I’ll start with the almost catastrophe. As I carried two savoury galettes from the kitchen to the dining table, they slipped off the cooling rack I was holding and fell –
- one of them face down –
- onto plates I had just set out.
The pastry mostly stayed in tact. There was a little cracking and breaking around the edges, and a few bits of crunchy, flaky pastry made a bid for freedom and landed on the table, but the galettes held together better than I could have hoped. Even the upside down galette flipped around again, tarte tatin-style, not much the worse for wear.
The cheese probably helped to hold the galettes together, but I am also giving the pastry a tick for being tough enough to cope with my clumsiness. Really, some days my feet seem to look out for potholes or uneven paving stones to trip over, or poles to walk into. And the number of times I’ve almost knocked over that bag of flour or sugar!
Catastrophe aside. the pastry was a delight to eat, and not at all like a brick (which would also survive my clumsiness). There is cornmeal, sour cream or yoghurt, and a long resting time. The result was different from your superfine Parisian pastry, it had character, crunch, colour, and a certain heft. It was a pastry that helped to set off the toppings on the galette, but also held its own. We talked about the flavour and texture of the pastry as much as the colours of (miniaturised) tomatoes on the topping.
Which brings me to the tomatoes. I saw these in the grocers and knew, just knew, they were destined for the galettes. They were yellow, 1960s orange, red, and a dark red-brown with darker streaks. They created a beautiful colour wheel on their own.
They also had that real tomato taste, that umami taste, and only needs the tiniest amount of sugar, or balsamic vinegar, to become a complete salad. Paired with basil and mozzarella, it was a real pretty sight.
Other toppings joined in the festival of colours and textures. You see, we are going on holidays, and I have a tight schedule of meals for the next week to ensure there are no perishables in the house by the time we go. So the tomatoes befriended pine nuts, and some aged Emmantal cheese sprinkled on top. In one of the galettes, brie replaced mozzarella.
It was all good. The tomatoes remained colourful and happy, the cheeses mingled in the way that cheeses only mingle for Sunday brunch (they seem to be more particular when it comes to Saturday evening dinner), the cornmeal pastry gave everything a sort of comforting (yet golden, crispy) hug, and we all ate happily ever after.
So, if you decide to try this one, go ahead, play, tweak, flip things upside down.
Oh, and don’t forget to see what other Tuesdays with Dorie bakers have done with this one. I saw the post from Lemon Grove Cake Diaries last night, the photos looked fantastic, and Karen tells a rollickin’ Australian story too.

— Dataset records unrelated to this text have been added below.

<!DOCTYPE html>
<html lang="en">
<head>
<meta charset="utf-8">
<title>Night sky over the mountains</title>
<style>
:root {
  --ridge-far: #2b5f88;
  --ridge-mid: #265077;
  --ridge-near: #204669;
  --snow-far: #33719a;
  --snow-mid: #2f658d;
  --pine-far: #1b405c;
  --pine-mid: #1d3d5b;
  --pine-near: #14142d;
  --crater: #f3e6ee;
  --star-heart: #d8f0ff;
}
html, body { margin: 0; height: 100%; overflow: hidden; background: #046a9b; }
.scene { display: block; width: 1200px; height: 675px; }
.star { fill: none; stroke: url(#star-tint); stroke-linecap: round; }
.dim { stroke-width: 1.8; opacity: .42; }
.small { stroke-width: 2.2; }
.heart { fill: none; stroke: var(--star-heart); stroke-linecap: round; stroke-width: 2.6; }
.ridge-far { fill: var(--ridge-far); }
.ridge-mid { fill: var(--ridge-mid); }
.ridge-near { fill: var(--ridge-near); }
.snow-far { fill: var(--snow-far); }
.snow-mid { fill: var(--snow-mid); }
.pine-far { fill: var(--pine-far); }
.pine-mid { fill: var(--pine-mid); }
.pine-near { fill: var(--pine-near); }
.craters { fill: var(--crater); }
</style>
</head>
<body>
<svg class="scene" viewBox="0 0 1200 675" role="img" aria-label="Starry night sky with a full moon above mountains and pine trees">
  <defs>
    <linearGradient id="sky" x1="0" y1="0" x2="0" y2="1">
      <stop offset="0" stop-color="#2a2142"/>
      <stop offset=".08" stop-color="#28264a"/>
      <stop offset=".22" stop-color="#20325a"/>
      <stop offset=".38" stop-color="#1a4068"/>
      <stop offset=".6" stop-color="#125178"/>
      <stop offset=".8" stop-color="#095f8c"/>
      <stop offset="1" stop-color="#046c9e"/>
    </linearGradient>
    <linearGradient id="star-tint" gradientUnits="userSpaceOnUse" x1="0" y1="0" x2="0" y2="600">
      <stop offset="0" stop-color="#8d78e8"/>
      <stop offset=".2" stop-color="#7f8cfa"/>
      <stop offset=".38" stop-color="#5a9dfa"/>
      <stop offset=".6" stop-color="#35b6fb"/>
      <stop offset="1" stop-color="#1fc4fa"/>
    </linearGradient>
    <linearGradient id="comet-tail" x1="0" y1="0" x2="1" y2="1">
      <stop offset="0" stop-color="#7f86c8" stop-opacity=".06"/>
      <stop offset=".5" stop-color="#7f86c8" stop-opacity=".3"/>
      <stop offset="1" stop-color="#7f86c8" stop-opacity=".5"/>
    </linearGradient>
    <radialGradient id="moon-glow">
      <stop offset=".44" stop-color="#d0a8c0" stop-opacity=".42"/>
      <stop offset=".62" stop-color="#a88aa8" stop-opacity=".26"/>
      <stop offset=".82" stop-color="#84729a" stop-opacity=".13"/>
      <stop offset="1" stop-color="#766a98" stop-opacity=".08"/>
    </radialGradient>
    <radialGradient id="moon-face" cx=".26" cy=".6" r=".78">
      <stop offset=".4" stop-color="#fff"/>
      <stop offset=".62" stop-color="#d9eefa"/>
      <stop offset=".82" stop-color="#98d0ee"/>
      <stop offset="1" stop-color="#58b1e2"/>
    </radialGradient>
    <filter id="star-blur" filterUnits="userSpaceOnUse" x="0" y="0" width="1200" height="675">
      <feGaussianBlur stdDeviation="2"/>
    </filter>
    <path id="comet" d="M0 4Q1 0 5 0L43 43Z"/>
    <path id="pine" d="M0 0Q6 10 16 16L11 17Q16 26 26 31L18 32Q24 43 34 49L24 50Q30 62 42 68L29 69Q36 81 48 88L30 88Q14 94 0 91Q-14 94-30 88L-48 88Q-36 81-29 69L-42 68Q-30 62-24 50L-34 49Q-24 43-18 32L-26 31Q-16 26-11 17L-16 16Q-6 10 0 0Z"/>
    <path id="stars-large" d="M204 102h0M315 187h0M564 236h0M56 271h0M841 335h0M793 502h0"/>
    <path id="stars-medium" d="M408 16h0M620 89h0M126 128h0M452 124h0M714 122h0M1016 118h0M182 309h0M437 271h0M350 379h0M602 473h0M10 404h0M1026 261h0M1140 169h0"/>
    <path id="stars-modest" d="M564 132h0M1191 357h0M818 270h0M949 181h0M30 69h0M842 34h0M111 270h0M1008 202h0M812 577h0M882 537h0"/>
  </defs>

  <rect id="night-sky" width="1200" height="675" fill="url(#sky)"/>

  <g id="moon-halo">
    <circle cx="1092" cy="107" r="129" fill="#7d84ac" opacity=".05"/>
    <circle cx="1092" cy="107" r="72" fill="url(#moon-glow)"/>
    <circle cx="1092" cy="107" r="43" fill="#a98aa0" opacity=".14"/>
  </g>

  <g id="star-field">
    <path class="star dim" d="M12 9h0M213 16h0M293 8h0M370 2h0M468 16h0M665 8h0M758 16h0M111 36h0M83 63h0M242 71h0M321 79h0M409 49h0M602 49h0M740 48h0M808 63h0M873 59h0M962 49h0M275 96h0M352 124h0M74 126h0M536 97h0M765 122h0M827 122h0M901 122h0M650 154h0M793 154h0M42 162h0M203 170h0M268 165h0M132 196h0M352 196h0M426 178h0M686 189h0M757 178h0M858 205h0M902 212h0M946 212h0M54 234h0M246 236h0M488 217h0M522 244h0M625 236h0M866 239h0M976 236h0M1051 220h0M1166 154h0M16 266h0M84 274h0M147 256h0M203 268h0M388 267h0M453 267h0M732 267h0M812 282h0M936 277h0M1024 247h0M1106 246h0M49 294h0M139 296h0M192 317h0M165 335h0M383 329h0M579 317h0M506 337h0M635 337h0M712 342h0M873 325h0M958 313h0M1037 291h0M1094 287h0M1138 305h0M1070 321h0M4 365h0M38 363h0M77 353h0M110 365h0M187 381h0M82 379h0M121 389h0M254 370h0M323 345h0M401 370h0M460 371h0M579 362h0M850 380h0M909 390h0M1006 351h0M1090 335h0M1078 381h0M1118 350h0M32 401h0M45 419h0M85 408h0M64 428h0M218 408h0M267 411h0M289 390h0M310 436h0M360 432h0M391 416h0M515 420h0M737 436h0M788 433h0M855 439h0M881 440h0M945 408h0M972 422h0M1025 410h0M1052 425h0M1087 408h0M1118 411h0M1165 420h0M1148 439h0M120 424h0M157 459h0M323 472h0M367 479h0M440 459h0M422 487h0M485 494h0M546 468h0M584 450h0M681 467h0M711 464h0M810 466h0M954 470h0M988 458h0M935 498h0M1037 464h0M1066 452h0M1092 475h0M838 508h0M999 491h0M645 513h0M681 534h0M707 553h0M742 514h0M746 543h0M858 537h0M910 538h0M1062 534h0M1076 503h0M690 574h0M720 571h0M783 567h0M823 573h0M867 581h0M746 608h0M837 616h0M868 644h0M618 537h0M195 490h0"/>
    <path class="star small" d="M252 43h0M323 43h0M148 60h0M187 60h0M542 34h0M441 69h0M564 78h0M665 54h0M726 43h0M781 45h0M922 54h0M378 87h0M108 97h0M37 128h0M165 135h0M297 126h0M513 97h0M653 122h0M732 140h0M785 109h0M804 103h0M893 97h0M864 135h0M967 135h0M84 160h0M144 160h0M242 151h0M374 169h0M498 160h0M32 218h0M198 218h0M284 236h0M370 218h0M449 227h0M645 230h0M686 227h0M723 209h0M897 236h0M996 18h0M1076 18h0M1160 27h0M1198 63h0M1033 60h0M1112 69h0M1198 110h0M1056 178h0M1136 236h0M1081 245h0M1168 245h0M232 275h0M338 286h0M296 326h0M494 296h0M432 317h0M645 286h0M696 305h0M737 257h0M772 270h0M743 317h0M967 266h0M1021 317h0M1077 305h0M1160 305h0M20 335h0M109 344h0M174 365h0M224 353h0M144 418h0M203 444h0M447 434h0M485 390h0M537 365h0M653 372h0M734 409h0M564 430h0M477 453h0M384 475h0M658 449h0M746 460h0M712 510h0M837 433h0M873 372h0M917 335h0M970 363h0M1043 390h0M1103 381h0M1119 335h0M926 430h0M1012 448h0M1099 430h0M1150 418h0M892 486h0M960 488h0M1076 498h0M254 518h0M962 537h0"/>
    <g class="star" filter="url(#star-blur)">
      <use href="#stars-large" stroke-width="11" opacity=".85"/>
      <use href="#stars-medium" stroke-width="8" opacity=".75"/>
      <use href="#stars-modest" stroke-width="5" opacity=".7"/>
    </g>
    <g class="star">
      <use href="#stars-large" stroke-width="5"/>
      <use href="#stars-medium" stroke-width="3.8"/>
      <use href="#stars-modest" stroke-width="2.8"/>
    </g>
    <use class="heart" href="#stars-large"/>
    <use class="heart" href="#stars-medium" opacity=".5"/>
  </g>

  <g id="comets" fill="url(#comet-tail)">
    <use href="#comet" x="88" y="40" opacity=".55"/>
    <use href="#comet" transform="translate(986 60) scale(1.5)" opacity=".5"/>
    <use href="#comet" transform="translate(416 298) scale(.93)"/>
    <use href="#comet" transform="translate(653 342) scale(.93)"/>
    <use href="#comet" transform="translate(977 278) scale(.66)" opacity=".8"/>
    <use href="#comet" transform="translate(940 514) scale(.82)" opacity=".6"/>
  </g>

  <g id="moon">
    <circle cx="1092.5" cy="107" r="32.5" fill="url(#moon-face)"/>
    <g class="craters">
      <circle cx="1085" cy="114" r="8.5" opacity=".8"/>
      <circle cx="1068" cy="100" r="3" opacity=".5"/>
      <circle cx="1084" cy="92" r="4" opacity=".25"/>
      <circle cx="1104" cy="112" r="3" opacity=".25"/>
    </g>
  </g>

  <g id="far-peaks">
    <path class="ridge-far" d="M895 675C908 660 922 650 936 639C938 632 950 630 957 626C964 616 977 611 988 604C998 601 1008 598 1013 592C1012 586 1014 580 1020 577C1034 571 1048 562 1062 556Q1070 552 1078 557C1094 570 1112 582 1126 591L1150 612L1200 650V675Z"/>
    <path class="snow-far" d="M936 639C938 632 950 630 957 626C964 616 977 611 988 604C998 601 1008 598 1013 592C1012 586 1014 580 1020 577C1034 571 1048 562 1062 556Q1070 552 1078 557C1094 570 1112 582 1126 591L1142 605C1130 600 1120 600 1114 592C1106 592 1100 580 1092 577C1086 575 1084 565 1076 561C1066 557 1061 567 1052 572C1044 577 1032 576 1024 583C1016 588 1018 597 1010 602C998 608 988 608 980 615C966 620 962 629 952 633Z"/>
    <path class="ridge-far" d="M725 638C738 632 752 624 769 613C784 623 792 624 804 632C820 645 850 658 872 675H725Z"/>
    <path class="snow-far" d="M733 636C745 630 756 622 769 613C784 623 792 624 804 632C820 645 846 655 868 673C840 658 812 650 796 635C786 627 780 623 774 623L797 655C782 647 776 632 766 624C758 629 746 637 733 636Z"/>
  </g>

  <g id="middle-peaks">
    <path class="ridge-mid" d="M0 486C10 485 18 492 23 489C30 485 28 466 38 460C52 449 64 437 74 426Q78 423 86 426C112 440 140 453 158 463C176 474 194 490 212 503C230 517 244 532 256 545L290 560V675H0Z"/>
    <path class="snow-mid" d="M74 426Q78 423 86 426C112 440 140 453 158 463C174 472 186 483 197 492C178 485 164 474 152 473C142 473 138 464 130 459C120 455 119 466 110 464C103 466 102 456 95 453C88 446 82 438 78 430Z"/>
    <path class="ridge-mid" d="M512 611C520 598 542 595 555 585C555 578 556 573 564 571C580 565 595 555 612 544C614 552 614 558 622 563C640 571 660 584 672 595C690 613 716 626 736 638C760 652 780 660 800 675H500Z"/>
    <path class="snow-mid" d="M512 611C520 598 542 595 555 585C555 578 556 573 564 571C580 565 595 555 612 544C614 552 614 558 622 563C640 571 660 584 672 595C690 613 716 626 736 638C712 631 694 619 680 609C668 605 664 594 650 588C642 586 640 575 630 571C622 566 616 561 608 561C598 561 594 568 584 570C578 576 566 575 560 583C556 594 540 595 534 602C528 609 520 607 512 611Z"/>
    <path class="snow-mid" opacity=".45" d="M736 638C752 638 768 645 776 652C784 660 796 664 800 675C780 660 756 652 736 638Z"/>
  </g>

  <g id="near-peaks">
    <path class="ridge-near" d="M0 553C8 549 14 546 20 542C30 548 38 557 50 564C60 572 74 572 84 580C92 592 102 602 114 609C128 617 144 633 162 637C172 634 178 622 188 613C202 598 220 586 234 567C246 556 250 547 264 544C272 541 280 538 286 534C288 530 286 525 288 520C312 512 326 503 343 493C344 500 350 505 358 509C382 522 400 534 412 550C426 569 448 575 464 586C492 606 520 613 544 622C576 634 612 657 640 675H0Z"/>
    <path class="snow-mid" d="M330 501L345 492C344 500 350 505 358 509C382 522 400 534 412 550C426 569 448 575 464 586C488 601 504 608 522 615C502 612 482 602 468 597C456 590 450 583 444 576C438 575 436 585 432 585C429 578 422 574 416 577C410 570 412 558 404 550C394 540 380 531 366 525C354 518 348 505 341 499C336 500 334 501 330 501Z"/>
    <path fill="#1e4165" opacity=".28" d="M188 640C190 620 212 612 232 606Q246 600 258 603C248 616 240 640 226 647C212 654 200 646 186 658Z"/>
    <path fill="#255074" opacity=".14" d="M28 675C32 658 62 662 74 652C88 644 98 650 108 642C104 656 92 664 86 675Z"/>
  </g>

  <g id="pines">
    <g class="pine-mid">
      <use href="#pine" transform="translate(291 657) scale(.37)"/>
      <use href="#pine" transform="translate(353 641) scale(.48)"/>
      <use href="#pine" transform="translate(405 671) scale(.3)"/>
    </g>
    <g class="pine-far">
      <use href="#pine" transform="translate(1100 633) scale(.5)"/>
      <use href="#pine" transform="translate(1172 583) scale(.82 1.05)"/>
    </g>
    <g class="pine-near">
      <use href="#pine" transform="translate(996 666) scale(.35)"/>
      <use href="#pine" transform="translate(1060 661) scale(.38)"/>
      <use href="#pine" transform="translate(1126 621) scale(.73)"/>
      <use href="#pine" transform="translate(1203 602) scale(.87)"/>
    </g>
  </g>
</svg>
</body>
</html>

Baking and improvising notes: I can’t help playing around with ingredients. A small bag of walnuts was on the list of things to use up before the holidays, so I also made walnut pastry using the same recipe, replacing the cornmeal with a slightly larger amount of ground walnuts (ground to about the same consistency as cornmeal). It also worked, and we had both an apple-raspberry galette and an apple-quince pie (my first lattice top pie!!).
The galette was eaten warm from the oven, and left the world without a photographic trace, but the apple pie may be making its way here over the next couple of weeks.
Galette pastry dough
(from Baking with Julia by Dorie Greenspan)
Makes: two 8-inch galettes, or four small ones. (small galettes = galette-lettes?)
3 tbsp (45ml) sour cream, yogurt or buttermilk
1/3 cup (approximately) iced water
1 cup (about 130-140g) plain / AP flour
1/4 cup (about 30g) cornmeal (some people used polenta instead)
1 tsp sugar
1/2 tsp salt
7 tbsp (about 90 grams) cold unsalted butter, cut into 6 to 8 pieces
1. Stir the sour cream / yoghurt / buttermilk and the water in a small bowl and set aside.
2. Put the flour, cornmeal, sugar, and salt into a bowl, stir to combine. Add the chopped butter and stir to coat with flour. Using a pastry cutter, cut butter into the flour mixture – quickly, before butter warms up – until the mixture is speckled with pieces of butter that vary in size from bread crumbs to peas.
3. Add the sour cream mixture (the recipe says one tablespoon at a time, I added the whole lot and mixed with a light hand), and fold into the dry ingredients just until you get ‘soft, moist curds’ and the mixture can come together into a ball of dough. You can knead it slightly, but try to resist over-working the very soft dough.
4. Divide the ball of dough in half. Flatten, wrap it in plastic wrap, and chill for at least 2 hours or overnight.
5. When using the dough, pre-heat the oven to 400F / 200C, roll out each piece of dough to 11-inch circles, add topping, fold up and flute the edges, and away you go.